> GOAL OF THE EXERCISE
What is needed here is an exact repetition of the records below, beginning at the line that has "89Q306 83 314" and stopping after the line that has "91Q634 83 641".

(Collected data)
═══

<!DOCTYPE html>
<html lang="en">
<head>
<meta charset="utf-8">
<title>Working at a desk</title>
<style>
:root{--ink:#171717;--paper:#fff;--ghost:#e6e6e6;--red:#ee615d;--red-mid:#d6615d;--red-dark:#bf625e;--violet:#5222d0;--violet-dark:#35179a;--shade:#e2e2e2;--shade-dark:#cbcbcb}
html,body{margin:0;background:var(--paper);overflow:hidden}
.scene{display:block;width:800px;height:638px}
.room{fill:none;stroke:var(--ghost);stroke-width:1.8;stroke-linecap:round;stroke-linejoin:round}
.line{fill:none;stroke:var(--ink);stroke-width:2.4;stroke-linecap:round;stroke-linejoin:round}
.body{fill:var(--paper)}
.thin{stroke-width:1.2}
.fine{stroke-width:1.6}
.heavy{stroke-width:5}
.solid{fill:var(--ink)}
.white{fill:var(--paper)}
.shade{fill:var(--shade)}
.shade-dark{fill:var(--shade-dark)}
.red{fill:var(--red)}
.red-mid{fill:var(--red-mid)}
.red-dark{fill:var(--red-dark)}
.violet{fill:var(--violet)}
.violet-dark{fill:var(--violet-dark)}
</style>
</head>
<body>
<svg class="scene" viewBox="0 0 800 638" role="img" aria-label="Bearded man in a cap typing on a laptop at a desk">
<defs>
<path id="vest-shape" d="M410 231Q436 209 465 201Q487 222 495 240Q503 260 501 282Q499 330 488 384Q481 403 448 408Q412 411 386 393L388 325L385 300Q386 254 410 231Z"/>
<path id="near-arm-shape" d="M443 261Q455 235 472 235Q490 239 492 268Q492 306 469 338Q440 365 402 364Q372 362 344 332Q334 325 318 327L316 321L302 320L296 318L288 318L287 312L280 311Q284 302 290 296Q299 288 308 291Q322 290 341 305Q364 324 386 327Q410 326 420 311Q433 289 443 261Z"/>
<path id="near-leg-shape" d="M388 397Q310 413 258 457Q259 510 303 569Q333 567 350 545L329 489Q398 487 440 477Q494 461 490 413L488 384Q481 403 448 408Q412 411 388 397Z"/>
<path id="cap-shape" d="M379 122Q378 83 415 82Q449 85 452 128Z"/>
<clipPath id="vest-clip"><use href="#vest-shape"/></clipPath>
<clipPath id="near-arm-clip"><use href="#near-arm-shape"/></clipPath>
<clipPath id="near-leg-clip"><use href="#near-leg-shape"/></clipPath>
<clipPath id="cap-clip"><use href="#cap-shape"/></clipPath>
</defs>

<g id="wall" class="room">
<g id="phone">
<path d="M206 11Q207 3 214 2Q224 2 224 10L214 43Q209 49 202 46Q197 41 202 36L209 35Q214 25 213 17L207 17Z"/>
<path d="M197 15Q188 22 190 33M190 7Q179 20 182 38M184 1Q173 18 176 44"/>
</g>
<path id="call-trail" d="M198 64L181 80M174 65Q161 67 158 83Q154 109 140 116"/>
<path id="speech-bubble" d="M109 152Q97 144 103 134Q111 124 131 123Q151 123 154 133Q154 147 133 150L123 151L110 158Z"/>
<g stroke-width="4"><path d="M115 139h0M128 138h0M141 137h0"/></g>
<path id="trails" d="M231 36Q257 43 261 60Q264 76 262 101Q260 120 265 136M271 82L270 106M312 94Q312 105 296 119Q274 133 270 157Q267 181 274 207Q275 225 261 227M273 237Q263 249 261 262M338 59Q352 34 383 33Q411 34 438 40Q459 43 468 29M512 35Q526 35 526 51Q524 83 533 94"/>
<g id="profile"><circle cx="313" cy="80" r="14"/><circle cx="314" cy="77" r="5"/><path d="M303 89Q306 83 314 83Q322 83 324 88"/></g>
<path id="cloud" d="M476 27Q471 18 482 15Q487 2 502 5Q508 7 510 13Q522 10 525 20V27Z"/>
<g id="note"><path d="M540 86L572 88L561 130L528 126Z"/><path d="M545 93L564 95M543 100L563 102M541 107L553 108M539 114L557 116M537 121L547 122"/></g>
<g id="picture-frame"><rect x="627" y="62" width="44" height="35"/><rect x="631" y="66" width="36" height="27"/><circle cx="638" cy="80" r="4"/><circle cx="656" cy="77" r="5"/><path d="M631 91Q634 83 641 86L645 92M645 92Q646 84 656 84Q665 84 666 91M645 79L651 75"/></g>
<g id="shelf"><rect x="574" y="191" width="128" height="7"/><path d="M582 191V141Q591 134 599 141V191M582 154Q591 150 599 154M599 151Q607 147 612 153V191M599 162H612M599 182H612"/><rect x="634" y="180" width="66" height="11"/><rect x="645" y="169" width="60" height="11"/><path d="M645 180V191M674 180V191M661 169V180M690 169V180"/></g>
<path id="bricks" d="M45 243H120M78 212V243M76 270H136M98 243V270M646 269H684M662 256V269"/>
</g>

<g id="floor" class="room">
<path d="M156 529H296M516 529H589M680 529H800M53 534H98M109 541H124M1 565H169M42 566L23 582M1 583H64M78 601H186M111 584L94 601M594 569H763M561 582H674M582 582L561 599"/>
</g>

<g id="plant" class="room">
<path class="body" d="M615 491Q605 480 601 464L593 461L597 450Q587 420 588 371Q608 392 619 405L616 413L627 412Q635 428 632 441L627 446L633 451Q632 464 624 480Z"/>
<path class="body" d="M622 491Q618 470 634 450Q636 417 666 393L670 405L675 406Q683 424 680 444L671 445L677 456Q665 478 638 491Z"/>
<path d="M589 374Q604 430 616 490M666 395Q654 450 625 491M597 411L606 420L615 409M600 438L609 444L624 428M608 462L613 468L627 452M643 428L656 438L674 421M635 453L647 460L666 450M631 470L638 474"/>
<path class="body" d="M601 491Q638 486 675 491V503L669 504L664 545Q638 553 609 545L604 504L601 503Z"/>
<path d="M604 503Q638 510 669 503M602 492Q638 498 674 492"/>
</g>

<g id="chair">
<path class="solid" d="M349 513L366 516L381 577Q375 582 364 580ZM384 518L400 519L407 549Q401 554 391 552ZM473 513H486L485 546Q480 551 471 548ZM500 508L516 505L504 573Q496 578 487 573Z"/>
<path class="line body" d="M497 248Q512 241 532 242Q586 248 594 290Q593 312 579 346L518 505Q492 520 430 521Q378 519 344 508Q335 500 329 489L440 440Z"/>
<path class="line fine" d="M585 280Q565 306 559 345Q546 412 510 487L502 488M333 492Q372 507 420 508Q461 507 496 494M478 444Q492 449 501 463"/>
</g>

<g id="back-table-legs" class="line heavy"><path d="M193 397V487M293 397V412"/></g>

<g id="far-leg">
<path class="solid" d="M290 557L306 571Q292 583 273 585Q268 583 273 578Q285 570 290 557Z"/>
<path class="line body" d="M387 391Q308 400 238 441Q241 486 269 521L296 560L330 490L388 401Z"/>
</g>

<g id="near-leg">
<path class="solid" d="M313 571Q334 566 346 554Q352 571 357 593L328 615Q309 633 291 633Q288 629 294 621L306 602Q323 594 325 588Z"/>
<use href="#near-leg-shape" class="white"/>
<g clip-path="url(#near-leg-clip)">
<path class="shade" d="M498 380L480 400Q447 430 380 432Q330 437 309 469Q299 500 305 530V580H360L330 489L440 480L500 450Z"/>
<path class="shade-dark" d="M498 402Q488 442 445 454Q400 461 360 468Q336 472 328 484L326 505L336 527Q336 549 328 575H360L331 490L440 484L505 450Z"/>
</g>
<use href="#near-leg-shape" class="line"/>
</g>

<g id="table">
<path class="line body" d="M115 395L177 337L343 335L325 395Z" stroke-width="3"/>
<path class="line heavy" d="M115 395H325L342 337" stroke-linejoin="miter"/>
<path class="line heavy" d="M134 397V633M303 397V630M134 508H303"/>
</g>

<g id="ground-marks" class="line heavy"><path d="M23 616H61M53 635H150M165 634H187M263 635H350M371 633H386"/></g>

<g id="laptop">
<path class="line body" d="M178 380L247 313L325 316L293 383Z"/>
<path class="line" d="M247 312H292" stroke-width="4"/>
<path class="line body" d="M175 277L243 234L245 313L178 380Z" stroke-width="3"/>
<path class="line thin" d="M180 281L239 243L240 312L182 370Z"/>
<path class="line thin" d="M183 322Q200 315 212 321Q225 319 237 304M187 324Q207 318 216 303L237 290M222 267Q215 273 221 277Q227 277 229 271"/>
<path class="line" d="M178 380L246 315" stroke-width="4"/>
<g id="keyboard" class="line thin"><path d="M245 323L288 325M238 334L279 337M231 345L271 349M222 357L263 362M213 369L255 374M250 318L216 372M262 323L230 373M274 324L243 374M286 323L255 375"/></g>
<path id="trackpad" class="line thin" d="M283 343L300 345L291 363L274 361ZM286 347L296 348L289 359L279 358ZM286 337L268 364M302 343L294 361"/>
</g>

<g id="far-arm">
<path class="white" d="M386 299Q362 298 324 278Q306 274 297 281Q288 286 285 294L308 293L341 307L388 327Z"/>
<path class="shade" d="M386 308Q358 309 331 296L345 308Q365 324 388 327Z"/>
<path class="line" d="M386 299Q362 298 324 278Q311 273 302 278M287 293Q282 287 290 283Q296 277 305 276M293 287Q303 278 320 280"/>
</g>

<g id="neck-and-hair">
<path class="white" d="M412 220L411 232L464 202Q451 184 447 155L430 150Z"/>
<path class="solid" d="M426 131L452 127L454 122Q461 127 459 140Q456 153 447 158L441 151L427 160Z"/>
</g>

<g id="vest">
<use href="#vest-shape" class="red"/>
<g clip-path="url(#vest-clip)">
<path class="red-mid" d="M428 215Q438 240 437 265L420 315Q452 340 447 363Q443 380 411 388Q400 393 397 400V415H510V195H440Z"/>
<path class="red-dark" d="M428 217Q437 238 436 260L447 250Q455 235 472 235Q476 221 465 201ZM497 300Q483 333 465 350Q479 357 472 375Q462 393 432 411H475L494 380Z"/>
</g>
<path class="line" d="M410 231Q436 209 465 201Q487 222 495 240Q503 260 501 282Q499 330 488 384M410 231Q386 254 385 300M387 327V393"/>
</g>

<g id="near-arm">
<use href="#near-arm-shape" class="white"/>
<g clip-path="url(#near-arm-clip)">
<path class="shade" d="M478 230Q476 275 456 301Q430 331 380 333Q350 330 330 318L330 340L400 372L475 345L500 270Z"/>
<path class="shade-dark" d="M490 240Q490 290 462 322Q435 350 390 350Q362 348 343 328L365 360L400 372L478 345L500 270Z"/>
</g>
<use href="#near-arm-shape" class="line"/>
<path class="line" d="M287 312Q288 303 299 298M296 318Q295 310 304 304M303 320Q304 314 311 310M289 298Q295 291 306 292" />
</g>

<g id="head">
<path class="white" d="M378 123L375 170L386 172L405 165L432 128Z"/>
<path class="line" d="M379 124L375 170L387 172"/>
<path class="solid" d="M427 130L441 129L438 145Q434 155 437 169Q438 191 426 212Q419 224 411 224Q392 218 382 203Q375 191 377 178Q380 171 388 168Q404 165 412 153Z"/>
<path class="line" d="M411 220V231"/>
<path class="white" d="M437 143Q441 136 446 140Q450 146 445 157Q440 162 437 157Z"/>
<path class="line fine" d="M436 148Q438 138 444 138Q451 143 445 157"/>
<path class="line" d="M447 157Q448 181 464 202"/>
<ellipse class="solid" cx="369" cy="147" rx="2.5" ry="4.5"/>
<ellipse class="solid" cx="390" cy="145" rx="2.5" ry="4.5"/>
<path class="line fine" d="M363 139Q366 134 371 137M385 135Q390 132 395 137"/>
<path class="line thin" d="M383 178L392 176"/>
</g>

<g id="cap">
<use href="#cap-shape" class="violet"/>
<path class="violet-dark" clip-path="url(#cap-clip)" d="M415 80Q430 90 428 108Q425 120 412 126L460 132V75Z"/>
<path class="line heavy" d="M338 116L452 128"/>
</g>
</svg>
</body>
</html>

═══

> RESULT OF THIS TASK
<g id="profile"><circle cx="313" cy="80" r="14"/><circle cx="314" cy="77" r="5"/><path d="M303 89Q306 83 314 83Q322 83 324 88"/></g>
<path id="cloud" d="M476 27Q471 18 482 15Q487 2 502 5Q508 7 510 13Q522 10 525 20V27Z"/>
<g id="note"><path d="M540 86L572 88L561 130L528 126Z"/><path d="M545 93L564 95M543 100L563 102M541 107L553 108M539 114L557 116M537 121L547 122"/></g>
<g id="picture-frame"><rect x="627" y="62" width="44" height="35"/><rect x="631" y="66" width="36" height="27"/><circle cx="638" cy="80" r="4"/><circle cx="656" cy="77" r="5"/><path d="M631 91Q634 83 641 86L645 92M645 92Q646 84 656 84Q665 84 666 91M645 79L651 75"/></g>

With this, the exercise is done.